So a cataclysmic variable is a binary system with 2 stars in it. The main star, which we call the primary star, is a white dwarf – which means it isn’t burning any elements. It’s just a sphere of elements (mainly oxygen and neon in the core, and a layer of hydrogen and helium on the surface) hanging around doing nothing. It’s mass is typically about 0.8 times the mass of the Sun, and it’s size is about the size of the Earth (so it’s very very dense).
The second star is very similar to our own Sun – it’s about 0.24 times the mass of the Sun, and burns hydrogen in its core.
The white dwarf is dense enough and close enough to the second star that it strips material off of the second star. All that material forms what we call an accretion disk, and it’s mainly hydrogen. Eventually, that hydrogen ends up on the surface of the white dwarf, where it doesn’t do much. (Here’s an artists impression of one of these systems. The blue object is the white dwarf and the red one is the second star http://www.space-art.co.uk/image.php?gallery=stars-nebulae&image=intermediate-polar-binary )
Until, that is, enough hydrogen has fallen onto the surface of the white dwarf that the entire layer of hydrogen fuses in a matter of seconds, which is when the system explodes!
Then, the system settles back down again, and repeats this process! Here’s a graph showing how often it happens http://star.arm.ac.uk/highlights/2015/682.jpg
Every time the graph goes up is an explosion, followed by the system relaxing again.

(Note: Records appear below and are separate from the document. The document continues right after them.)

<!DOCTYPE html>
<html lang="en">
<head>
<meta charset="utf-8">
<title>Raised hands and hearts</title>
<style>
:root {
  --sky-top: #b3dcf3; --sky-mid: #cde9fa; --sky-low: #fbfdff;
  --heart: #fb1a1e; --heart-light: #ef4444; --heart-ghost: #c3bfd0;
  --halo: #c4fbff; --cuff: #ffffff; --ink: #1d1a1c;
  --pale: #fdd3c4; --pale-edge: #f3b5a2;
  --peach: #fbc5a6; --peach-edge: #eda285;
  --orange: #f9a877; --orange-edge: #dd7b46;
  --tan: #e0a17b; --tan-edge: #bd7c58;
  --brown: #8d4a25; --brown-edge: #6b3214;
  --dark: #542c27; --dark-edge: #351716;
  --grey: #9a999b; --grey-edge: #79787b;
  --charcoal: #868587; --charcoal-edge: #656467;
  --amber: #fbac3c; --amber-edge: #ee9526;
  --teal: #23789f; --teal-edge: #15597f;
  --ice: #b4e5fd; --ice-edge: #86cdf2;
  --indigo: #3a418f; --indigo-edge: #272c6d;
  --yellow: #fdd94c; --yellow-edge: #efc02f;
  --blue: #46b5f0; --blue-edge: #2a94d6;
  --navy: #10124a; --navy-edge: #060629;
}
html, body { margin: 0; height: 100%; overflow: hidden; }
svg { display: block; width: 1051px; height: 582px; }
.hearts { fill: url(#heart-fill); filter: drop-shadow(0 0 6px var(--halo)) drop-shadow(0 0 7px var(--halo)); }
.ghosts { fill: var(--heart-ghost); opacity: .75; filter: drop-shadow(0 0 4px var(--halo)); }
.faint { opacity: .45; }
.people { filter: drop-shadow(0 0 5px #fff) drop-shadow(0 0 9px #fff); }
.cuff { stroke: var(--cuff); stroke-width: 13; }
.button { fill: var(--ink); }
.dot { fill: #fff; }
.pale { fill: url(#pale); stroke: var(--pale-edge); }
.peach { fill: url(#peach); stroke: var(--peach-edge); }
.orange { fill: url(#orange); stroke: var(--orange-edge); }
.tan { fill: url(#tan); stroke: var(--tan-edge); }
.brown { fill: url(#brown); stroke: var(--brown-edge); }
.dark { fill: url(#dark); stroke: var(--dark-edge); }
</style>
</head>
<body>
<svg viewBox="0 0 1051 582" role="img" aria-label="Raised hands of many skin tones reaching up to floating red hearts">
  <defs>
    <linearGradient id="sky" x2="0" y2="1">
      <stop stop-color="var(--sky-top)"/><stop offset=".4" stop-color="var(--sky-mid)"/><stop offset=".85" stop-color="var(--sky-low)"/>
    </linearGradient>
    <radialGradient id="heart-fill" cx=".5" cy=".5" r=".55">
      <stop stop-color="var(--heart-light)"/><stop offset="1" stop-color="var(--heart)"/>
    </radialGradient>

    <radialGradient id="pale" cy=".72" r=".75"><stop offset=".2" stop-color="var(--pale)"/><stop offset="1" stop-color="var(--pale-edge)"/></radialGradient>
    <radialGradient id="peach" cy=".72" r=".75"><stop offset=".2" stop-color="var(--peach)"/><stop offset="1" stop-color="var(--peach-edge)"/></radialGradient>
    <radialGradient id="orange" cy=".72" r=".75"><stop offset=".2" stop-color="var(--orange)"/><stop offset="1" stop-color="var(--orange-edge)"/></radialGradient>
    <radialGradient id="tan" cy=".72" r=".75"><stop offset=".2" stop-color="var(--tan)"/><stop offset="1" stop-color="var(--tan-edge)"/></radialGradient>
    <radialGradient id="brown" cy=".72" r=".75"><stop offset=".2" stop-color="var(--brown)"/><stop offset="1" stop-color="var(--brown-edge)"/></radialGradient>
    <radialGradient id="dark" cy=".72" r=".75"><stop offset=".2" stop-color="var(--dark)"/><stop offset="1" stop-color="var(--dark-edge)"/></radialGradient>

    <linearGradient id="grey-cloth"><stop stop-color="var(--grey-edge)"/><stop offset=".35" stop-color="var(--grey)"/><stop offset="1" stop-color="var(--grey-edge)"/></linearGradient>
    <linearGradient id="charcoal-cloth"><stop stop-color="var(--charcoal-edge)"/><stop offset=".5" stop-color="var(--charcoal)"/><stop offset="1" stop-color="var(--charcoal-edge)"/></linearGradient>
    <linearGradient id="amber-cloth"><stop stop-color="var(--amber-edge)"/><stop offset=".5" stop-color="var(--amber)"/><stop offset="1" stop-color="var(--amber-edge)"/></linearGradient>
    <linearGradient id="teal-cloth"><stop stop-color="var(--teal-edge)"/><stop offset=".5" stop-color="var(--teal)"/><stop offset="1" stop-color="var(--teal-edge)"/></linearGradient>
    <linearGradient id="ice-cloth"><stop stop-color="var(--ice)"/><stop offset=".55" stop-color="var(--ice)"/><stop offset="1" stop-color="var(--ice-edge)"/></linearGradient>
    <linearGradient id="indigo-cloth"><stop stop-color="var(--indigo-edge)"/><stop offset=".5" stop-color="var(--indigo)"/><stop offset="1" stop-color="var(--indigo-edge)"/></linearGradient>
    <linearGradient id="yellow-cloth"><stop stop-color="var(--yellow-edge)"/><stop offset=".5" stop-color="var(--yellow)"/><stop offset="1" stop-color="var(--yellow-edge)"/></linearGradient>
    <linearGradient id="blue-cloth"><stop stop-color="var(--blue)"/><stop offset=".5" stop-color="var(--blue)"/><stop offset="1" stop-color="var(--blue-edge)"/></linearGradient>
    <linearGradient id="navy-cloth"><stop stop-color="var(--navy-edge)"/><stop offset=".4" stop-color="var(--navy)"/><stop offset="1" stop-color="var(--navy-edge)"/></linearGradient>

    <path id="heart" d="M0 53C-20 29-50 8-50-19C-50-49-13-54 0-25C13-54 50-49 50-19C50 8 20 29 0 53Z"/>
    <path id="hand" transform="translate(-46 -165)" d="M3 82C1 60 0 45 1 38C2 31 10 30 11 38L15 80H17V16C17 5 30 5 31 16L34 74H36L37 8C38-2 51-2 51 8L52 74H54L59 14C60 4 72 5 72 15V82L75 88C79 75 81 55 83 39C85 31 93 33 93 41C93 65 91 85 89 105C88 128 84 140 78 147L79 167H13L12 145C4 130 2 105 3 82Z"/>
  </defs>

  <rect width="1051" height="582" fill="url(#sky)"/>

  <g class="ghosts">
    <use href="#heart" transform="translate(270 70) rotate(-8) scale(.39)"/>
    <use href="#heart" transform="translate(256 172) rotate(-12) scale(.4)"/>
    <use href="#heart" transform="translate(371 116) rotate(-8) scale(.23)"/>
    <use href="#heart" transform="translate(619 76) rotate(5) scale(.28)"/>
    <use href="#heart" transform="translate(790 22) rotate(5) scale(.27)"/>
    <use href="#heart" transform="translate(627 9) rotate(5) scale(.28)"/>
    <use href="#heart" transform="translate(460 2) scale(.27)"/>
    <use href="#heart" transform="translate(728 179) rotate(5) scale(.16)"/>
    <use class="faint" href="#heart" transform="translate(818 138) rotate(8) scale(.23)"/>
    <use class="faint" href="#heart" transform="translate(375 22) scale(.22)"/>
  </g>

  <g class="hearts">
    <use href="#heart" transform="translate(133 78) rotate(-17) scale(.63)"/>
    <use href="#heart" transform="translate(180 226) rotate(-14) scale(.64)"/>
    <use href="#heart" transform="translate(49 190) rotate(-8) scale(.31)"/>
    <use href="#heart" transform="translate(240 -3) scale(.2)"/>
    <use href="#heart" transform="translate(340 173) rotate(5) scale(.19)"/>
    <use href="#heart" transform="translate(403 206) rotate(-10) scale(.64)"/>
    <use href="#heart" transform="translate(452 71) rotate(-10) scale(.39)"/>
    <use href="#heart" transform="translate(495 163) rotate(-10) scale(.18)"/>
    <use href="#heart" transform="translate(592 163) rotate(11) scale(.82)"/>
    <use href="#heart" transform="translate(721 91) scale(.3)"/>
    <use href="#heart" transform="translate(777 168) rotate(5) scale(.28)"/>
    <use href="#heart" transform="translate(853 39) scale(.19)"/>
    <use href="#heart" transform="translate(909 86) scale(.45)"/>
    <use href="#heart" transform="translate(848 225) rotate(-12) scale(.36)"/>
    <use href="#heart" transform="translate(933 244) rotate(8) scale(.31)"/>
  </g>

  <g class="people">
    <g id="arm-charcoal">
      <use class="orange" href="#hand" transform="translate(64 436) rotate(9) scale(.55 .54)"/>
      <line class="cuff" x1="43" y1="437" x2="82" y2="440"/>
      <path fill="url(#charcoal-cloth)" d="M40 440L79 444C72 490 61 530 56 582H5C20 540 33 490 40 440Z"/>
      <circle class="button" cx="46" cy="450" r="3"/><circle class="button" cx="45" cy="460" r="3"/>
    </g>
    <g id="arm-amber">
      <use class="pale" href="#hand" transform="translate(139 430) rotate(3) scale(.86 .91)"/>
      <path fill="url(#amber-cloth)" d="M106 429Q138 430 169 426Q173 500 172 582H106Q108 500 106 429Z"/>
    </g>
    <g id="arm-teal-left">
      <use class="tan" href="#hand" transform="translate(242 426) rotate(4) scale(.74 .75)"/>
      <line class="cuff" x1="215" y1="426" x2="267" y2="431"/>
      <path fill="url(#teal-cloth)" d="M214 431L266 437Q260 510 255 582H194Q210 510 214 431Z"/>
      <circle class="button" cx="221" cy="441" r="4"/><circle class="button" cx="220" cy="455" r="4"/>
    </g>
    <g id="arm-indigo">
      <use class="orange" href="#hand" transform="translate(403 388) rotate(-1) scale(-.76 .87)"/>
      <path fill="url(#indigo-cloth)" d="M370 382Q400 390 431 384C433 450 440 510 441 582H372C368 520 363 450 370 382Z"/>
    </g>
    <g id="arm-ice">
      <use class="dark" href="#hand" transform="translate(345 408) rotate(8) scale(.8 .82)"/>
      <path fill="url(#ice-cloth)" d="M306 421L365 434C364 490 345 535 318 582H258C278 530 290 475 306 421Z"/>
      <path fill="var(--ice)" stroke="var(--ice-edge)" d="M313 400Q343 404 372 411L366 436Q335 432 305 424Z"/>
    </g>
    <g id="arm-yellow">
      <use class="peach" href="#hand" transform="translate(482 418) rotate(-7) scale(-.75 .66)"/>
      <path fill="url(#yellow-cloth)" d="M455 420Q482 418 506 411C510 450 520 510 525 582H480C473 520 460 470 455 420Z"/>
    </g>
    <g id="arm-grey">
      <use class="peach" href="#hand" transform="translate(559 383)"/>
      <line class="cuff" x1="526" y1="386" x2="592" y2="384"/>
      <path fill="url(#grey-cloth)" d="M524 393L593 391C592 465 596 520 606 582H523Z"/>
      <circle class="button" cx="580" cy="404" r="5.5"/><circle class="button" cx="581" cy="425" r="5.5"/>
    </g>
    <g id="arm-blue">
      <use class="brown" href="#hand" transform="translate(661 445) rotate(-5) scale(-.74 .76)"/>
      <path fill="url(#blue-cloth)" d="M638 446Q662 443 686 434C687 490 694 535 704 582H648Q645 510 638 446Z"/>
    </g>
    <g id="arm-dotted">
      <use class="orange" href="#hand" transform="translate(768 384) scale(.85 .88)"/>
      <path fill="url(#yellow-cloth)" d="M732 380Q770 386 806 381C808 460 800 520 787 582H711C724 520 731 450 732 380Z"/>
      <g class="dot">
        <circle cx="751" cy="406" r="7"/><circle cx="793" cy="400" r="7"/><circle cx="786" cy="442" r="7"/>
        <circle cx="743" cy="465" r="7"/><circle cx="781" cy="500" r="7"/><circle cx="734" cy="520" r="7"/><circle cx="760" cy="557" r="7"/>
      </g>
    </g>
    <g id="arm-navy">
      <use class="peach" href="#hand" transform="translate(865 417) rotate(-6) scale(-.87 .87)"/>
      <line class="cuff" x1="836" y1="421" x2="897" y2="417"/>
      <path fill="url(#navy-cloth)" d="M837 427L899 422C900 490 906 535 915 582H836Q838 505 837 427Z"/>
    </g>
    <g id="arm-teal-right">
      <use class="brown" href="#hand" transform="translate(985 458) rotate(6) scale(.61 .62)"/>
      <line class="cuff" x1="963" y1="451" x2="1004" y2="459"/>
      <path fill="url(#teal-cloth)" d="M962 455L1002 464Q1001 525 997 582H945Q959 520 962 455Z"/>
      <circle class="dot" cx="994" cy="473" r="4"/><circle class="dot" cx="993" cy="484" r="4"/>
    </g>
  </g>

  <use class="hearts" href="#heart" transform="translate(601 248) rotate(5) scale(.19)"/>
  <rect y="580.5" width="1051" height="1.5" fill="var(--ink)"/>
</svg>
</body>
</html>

I study them because cataclysmic variables are used to probe the Universe – since we know what they look like when they blow up, we can figure out how far away a system is by comparing the observed explosion to our models. This was used to discover that our Universe was expanding at an accelerating rate, and was awarded the Nobel Prize in Physics in 2011!